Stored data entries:
□ □ □
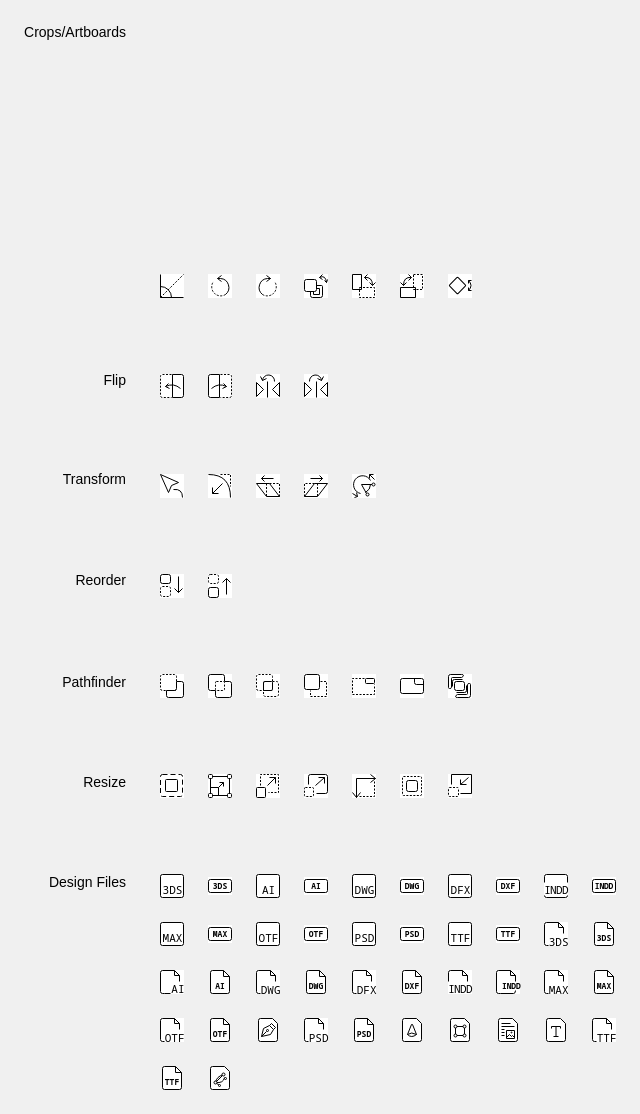
<!DOCTYPE html>
<html lang="en">
<head>
<meta charset="utf-8">
<title>Design icon set</title>
<style>
:root { --ground: #f0f0f0; --tile: #fff; --ink: #000; }
html, body { margin: 0; background: var(--ground); overflow: hidden; }
svg { display: block; width: 640px; height: 1114px; }
.label text { font: 14px "Liberation Sans", Arial, sans-serif; text-anchor: end; fill: var(--ink); }
.tiles rect { fill: url(#tiles); }
.icons { fill: none; stroke: var(--ink); stroke-width: 1; stroke-linejoin: round; }
.dash { stroke-dasharray: 2 1.5; }
.paper { fill: var(--tile); }
.blank { fill: var(--tile); stroke: none; }
.big, .small { font-family: "Noto Sans Mono", "DejaVu Sans Mono", monospace; fill: var(--ink); stroke: none; text-anchor: middle; }
.big { font-size: 11px; font-weight: 400; }
.small { font-size: 8px; font-weight: 600; }
.end { text-anchor: end; }
.tight { letter-spacing: -0.7px; }
.small.tight { letter-spacing: -0.2px; }
</style>
</head>
<body>
<svg viewBox="0 0 640 1114" role="img" aria-label="Design icon set">
<defs>
  <pattern id="tiles" patternUnits="userSpaceOnUse" x="160" y="0" width="48" height="24">
    <rect width="24" height="24" style="fill:var(--tile)"/>
  </pattern>
  <g id="rotate">
    <path d="M9 4H12A9 9 0 0 1 17 20M13 1L9 4L13 7"/>
    <path class="dash" d="M17 20A9 9 0 0 1 5 7"/>
  </g>
  <g id="flip-page">
    <path class="dash" d="M11 0H2Q0 0 0 2V21Q0 23 2 23H11"/>
    <path d="M12 0H21Q23 0 23 2V21Q23 23 21 23H12ZM20 14Q13 8 5 12M8 9L5 12L9 14"/>
  </g>
  <g id="flip-triangles">
    <path d="M0 8V22L7 15ZM23 8V22L16 15ZM11 7V23M18 7A6 6 0 0 0 6 6M4 2L6 6L10 4"/>
  </g>
  <g id="shear">
    <path d="M0 9H13L23 22H10ZM5 4H17M8 1L5 4L8 7"/>
    <path class="dash" d="M10 9V22M13 9H23V22"/>
  </g>
  <rect id="square" width="23" height="23" rx="2" class="paper"/>
  <g id="badge">
    <rect class="blank" x="-0.5" y="2.5" width="24" height="18"/>
    <rect y="5" width="23" height="13" rx="2"/>
  </g>
  <g id="page">
    <path class="paper" d="M4 0H15L21 6V21Q21 23 19 23H4Q2 23 2 21V2Q2 0 4 0Z"/>
    <path d="M15 0V6H21"/>
  </g>
  <path id="plain-page" class="paper" d="M4 0H16L21 5V21Q21 23 19 23H4Q2 23 2 21V2Q2 0 4 0Z"/>
  <g id="open-page">
    <rect class="blank" x="-0.5" y="-0.5" width="24" height="24"/>
    <path d="M4 23H2Q0 23 0 21V2Q0 0 2 0H14L19 5V11M14 0V5H19"/>
  </g>
</defs>

<rect width="640" height="1114" fill="var(--ground)"/>

<g class="label">
  <text x="126" y="37">Crops/Artboards</text>
  <text x="126" y="385">Flip</text>
  <text x="126" y="484">Transform</text>
  <text x="126" y="585">Reorder</text>
  <text x="126" y="687">Pathfinder</text>
  <text x="126" y="787">Resize</text>
  <text x="126" y="887">Design Files</text>
</g>

<g class="tiles">
  <rect x="160" y="274" width="312" height="24"/>
  <rect x="160" y="374" width="168" height="24"/>
  <rect x="160" y="474" width="216" height="24"/>
  <rect x="160" y="574" width="72" height="24"/>
  <rect x="160" y="674" width="312" height="24"/>
  <rect x="160" y="774" width="312" height="24"/>
</g>

<g class="icons" id="rotate-row" transform="translate(160.5 274.5)">
  <g><path d="M0 0V23H23M0 12A11 11 0 0 1 11 23"/><path class="dash" d="M0 23L23 0"/></g>
  <use href="#rotate" x="48"/>
  <use href="#rotate" transform="translate(119 0) scale(-1 1)"/>
  <g transform="translate(144 0)">
    <rect y="5" width="12" height="12" rx="2"/>
    <path d="M12 11H17Q18 11 18 12V21Q18 23 16 23H8Q6 23 6 21V17M12 14H15V20H9V17M15 3Q21 0 22 8M18 0L15 3L18 5M20 6L22 8L23 5"/>
  </g>
  <g transform="translate(192 0)">
    <rect width="9" height="15"/><rect class="dash" x="7" y="13" width="15" height="10"/>
    <path d="M12 3Q20 2 20 11M15 0L12 3L15 6M17 8L20 11L23 8"/>
  </g>
  <g transform="translate(240 0)">
    <rect y="13" width="15" height="10"/><rect class="dash" x="13" width="9" height="15"/>
    <path d="M11 3Q3 2 3 11M8 0L11 3L8 6M0 8L3 11L6 8"/>
  </g>
  <g transform="translate(288 0)">
    <rect x="3" y="5" width="12" height="12" rx="1" transform="rotate(45 9 11)"/>
    <path d="M20 6Q25 11 20 16M23 6H20V9M23 16H20V13"/>
  </g>
</g>

<g class="icons" id="flip-row" transform="translate(160.5 374.5)">
  <use href="#flip-page"/>
  <use href="#flip-page" transform="translate(71 0) scale(-1 1)"/>
  <use href="#flip-triangles" x="96"/>
  <use href="#flip-triangles" transform="translate(167 0) scale(-1 1)"/>
</g>

<g class="icons" id="transform-row" transform="translate(160.5 474.5)">
  <path d="M0 0L18 8L11 11L8 18ZM13 15Q22 14 22 23"/>
  <g transform="translate(48 0)">
    <path d="M0 0Q22 0 22 23M14 9L4 19M4 13V19H10"/><path class="dash" d="M12 0H22V12"/>
  </g>
  <use href="#shear" x="96"/>
  <use href="#shear" transform="translate(167 0) scale(-1 1)"/>
  <g transform="translate(192 0)">
    <path d="M18 6A9 9 0 1 0 8 19M20 10H9L14 19M17 4V0H21M17 0L22 5M0 19L5 22M2 23L5 22L4 18M18 10Q18 15 13 18"/>
    <circle class="paper" cx="21" cy="10" r="1.5"/><circle class="paper" cx="15" cy="20" r="1.5"/>
  </g>
</g>

<g class="icons" id="reorder-row" transform="translate(160.5 574.5)">
  <g>
    <rect width="10" height="9" rx="2"/><rect class="dash" y="12" width="10" height="10" rx="2"/>
    <path d="M18 2V18M14 14L18 18L22 14"/>
  </g>
  <g transform="translate(48 0)">
    <rect class="dash" width="10" height="9" rx="2"/><rect y="13" width="10" height="10" rx="2"/>
    <path d="M18 20V4M14 8L18 4L22 8"/>
  </g>
</g>

<g class="icons" id="pathfinder-row" transform="translate(160.5 674.5)">
  <g>
    <rect class="dash" width="16" height="16" rx="2"/>
    <path d="M16 7H21Q23 7 23 9V21Q23 23 21 23H8Q6 23 6 21V16H14Q16 16 16 14Z"/>
  </g>
  <g transform="translate(48 0)">
    <path d="M2 0H14Q16 0 16 2V7H21Q23 7 23 9V21Q23 23 21 23H9Q7 23 7 21V16H2Q0 16 0 14V2Q0 0 2 0Z"/>
    <rect class="dash" x="7" y="7" width="9" height="9" rx="1"/>
  </g>
  <g transform="translate(96 0)">
    <rect class="dash" width="16" height="16" rx="2"/><rect class="dash" x="7" y="7" width="15" height="15" rx="2"/>
    <rect x="7" y="7" width="9" height="9" rx="1"/>
  </g>
  <g transform="translate(144 0)">
    <rect width="15" height="15" rx="2"/>
    <path class="dash" d="M16 7H22V22H6V16"/>
  </g>
  <g transform="translate(192 0)">
    <path class="dash" d="M12 4H0V20H22V10"/><rect x="13" y="4" width="9" height="5" rx="1"/>
  </g>
  <g transform="translate(240 0)">
    <rect y="4" width="23" height="15" rx="2"/><path d="M14 4V8Q14 10 16 10H23"/>
  </g>
  <g transform="translate(288 0)">
    <rect x="6" y="7" width="10" height="9" rx="2"/>
    <path id="hook" d="M0 13V2Q0 0 2 0H13Q15 0 15 1T13 3H4Q3 3 3 4V13Q3 14 1 14Q0 14 0 13ZM4 12V7Q4 5 6 5H14"/>
    <use href="#hook" transform="rotate(180 11 11.5)"/>
  </g>
</g>

<g class="icons" id="resize-row" transform="translate(160.5 774.5)">
  <g>
    <rect width="22" height="22" rx="2" stroke-dasharray="5 3"/><rect x="5" y="5" width="12" height="12" rx="1"/>
  </g>
  <g transform="translate(48 0)">
    <path d="M2 2H21V21H2ZM2 13H10V21M10 13L15 8M11 8H15V12"/>
    <g class="paper"><rect width="4" height="4" rx="1"/><rect x="19" width="4" height="4" rx="1"/><rect x="19" y="19" width="4" height="4" rx="1"/><rect y="19" width="4" height="4" rx="1"/></g>
  </g>
  <g transform="translate(96 0)">
    <rect y="13" width="9" height="10" rx="1"/><path class="dash" d="M4 11V0H22V18H12"/>
    <path d="M11 11L19 3M13 3H19V9"/>
  </g>
  <g transform="translate(144 0)">
    <rect class="dash" y="13" width="9" height="9" rx="1"/><path d="M4 10V2Q4 0 6 0H21Q23 0 23 2V17Q23 19 21 19H12M11 11L20 3M14 3H20V9"/>
  </g>
  <g transform="translate(192 0)">
    <path d="M4 23V4H23M0 18L4 23L8 18M18 0L23 4L18 8"/><path class="dash" d="M22 7V22H7"/>
  </g>
  <g transform="translate(240 0)">
    <rect class="dash" x="2" y="2" width="19" height="19" rx="1"/><rect x="6" y="6" width="11" height="11" rx="2"/>
  </g>
  <g transform="translate(288 0)">
    <rect class="dash" y="13" width="10" height="9" rx="1"/>
    <path d="M3 10V0H23V19H12M20 3L12 10M12 5V10H18"/>
  </g>
</g>

<g class="icons" id="files-row-1" transform="translate(160.5 874.5)">
  <use href="#square"/><text class="big" x="12" y="19">3DS</text>
  <use href="#badge" x="48"/><text class="small" x="59.5" y="14">3DS</text>
  <use href="#square" x="96"/><text class="big" x="108" y="19">AI</text>
  <use href="#badge" x="144"/><text class="small" x="155.5" y="14">AI</text>
  <use href="#square" x="192"/><text class="big" x="204" y="19">DWG</text>
  <use href="#badge" x="240"/><text class="small" x="251.5" y="14">DWG</text>
  <use href="#square" x="288"/><text class="big" x="300" y="19">DFX</text>
  <use href="#badge" x="336"/><text class="small" x="347.5" y="14">DXF</text>
  <g transform="translate(384 0)">
    <rect class="blank" x="-0.5" y="-0.5" width="24" height="24"/>
    <path d="M0 8V2Q0 0 2 0H21Q23 0 23 2V8M0 21Q0 23 2 23H21Q23 23 23 21"/>
    <text class="big tight" x="11.5" y="19">INDD</text>
  </g>
  <use href="#badge" x="432"/><text class="small tight" x="443.5" y="14">INDD</text>
</g>

<g class="icons" id="files-row-2" transform="translate(160.5 922.5)">
  <use href="#square"/><text class="big" x="12" y="19">MAX</text>
  <use href="#badge" x="48"/><text class="small" x="59.5" y="14">MAX</text>
  <use href="#square" x="96"/><text class="big" x="108" y="19">OTF</text>
  <use href="#badge" x="144"/><text class="small" x="155.5" y="14">OTF</text>
  <use href="#square" x="192"/><text class="big" x="204" y="19">PSD</text>
  <use href="#badge" x="240"/><text class="small" x="251.5" y="14">PSD</text>
  <use href="#square" x="288"/><text class="big" x="300" y="19">TTF</text>
  <use href="#badge" x="336"/><text class="small" x="347.5" y="14">TTF</text>
  <use href="#open-page" x="384"/><text class="big end" x="408" y="23">3DS</text>
  <use href="#page" x="432"/><text class="small" x="443.5" y="18">3DS</text>
</g>

<g class="icons" id="files-row-3" transform="translate(160.5 970.5)">
  <use href="#open-page"/><path d="M4 23H10"/><text class="big end" x="24" y="22">AI</text>
  <use href="#page" x="48"/><text class="small" x="59.5" y="18">AI</text>
  <use href="#open-page" x="96"/><text class="big end" x="120" y="23">DWG</text>
  <use href="#page" x="144"/><text class="small" x="155.5" y="18">DWG</text>
  <use href="#open-page" x="192"/><text class="big end" x="216" y="23">DFX</text>
  <use href="#page" x="240"/><text class="small" x="251.5" y="18">DXF</text>
  <g transform="translate(288 0)">
    <rect class="blank" x="-0.5" y="-0.5" width="24" height="24"/>
    <path d="M0 11V2Q0 0 2 0H14L19 5V11M14 0V5H19"/>
    <text class="big tight" x="11.5" y="22">INDD</text>
  </g>
  <use href="#open-page" x="336"/><path d="M340 23H353Q355 23 355 20"/><text class="small tight end" x="360" y="18">INDD</text>
  <use href="#open-page" x="384"/><text class="big end" x="408" y="23">MAX</text>
  <use href="#page" x="432"/><text class="small" x="443.5" y="18">MAX</text>
</g>

<g class="icons" id="files-row-4" transform="translate(160.5 1018.5)">
  <use href="#open-page"/><text class="big end" x="24" y="23">OTF</text>
  <use href="#page" x="48"/><text class="small" x="59.5" y="18">OTF</text>
  <g transform="translate(96 0)">
    <use href="#plain-page"/>
    <path d="M5 18L7 10L13 7L17 11L14 16ZM13 7L15 5L19 9L17 11M5 18L10 13"/><circle cx="11" cy="12" r="1"/>
  </g>
  <use href="#open-page" x="144"/><text class="big end" x="168" y="23">PSD</text>
  <use href="#page" x="192"/><text class="small" x="203.5" y="18">PSD</text>
  <g transform="translate(240 0)">
    <use href="#plain-page"/><path d="M11 6L7 16Q11 20 16 16L12 6ZM7 16Q11 13 16 16"/>
  </g>
  <g transform="translate(288 0)">
    <use href="#plain-page"/><rect x="7" y="8" width="9" height="9"/>
    <g class="paper"><circle cx="7" cy="8" r="1.5"/><circle cx="16" cy="8" r="1.5"/><circle cx="16" cy="17" r="1.5"/><circle cx="7" cy="17" r="1.5"/></g>
  </g>
  <g transform="translate(336 0)">
    <use href="#plain-page"/><path d="M5 5H14M5 8H18M5 11H8M5 14H8M5 17H8M10 19L13 16L15 18L16 17L18 19"/>
    <rect x="10" y="12" width="8" height="8"/><circle cx="15" cy="14" r="0.5"/>
  </g>
  <g transform="translate(384 0)">
    <use href="#plain-page"/><path d="M7 10V8H16V10M11.5 8V18M9 18H14"/>
  </g>
  <use href="#open-page" x="432"/><text class="big end" x="456" y="23">TTF</text>
</g>

<g class="icons" id="files-row-5" transform="translate(160.5 1066.5)">
  <use href="#page"/><text class="small" x="11.5" y="18">TTF</text>
  <g transform="translate(48 0)">
    <use href="#plain-page"/><path d="M7 16Q8 10 15 8M7 16Q15 17 16 11M7 16L15 8M7 16L11 19"/>
    <g class="paper"><circle cx="7" cy="16" r="1.5"/><circle cx="15" cy="8" r="1.5"/><circle cx="17" cy="12" r="1"/><circle cx="11" cy="19" r="1"/></g>
  </g>
</g>
</svg>
</body>
</html>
□ □ □
WHAT THE TASK REQUIRES: The first line of the entries, the line containing "sans-serif; text-anchor: end;", and every line between them are to be output exactly; pictures are not.

SOLUTION FOR THIS TASK:
<!DOCTYPE html>
<html lang="en">
<head>
<meta charset="utf-8">
<title>Design icon set</title>
<style>
:root { --ground: #f0f0f0; --tile: #fff; --ink: #000; }
html, body { margin: 0; background: var(--ground); overflow: hidden; }
svg { display: block; width: 640px; height: 1114px; }
.label text { font: 14px "Liberation Sans", Arial, sans-serif; text-anchor: end; fill: var(--ink); }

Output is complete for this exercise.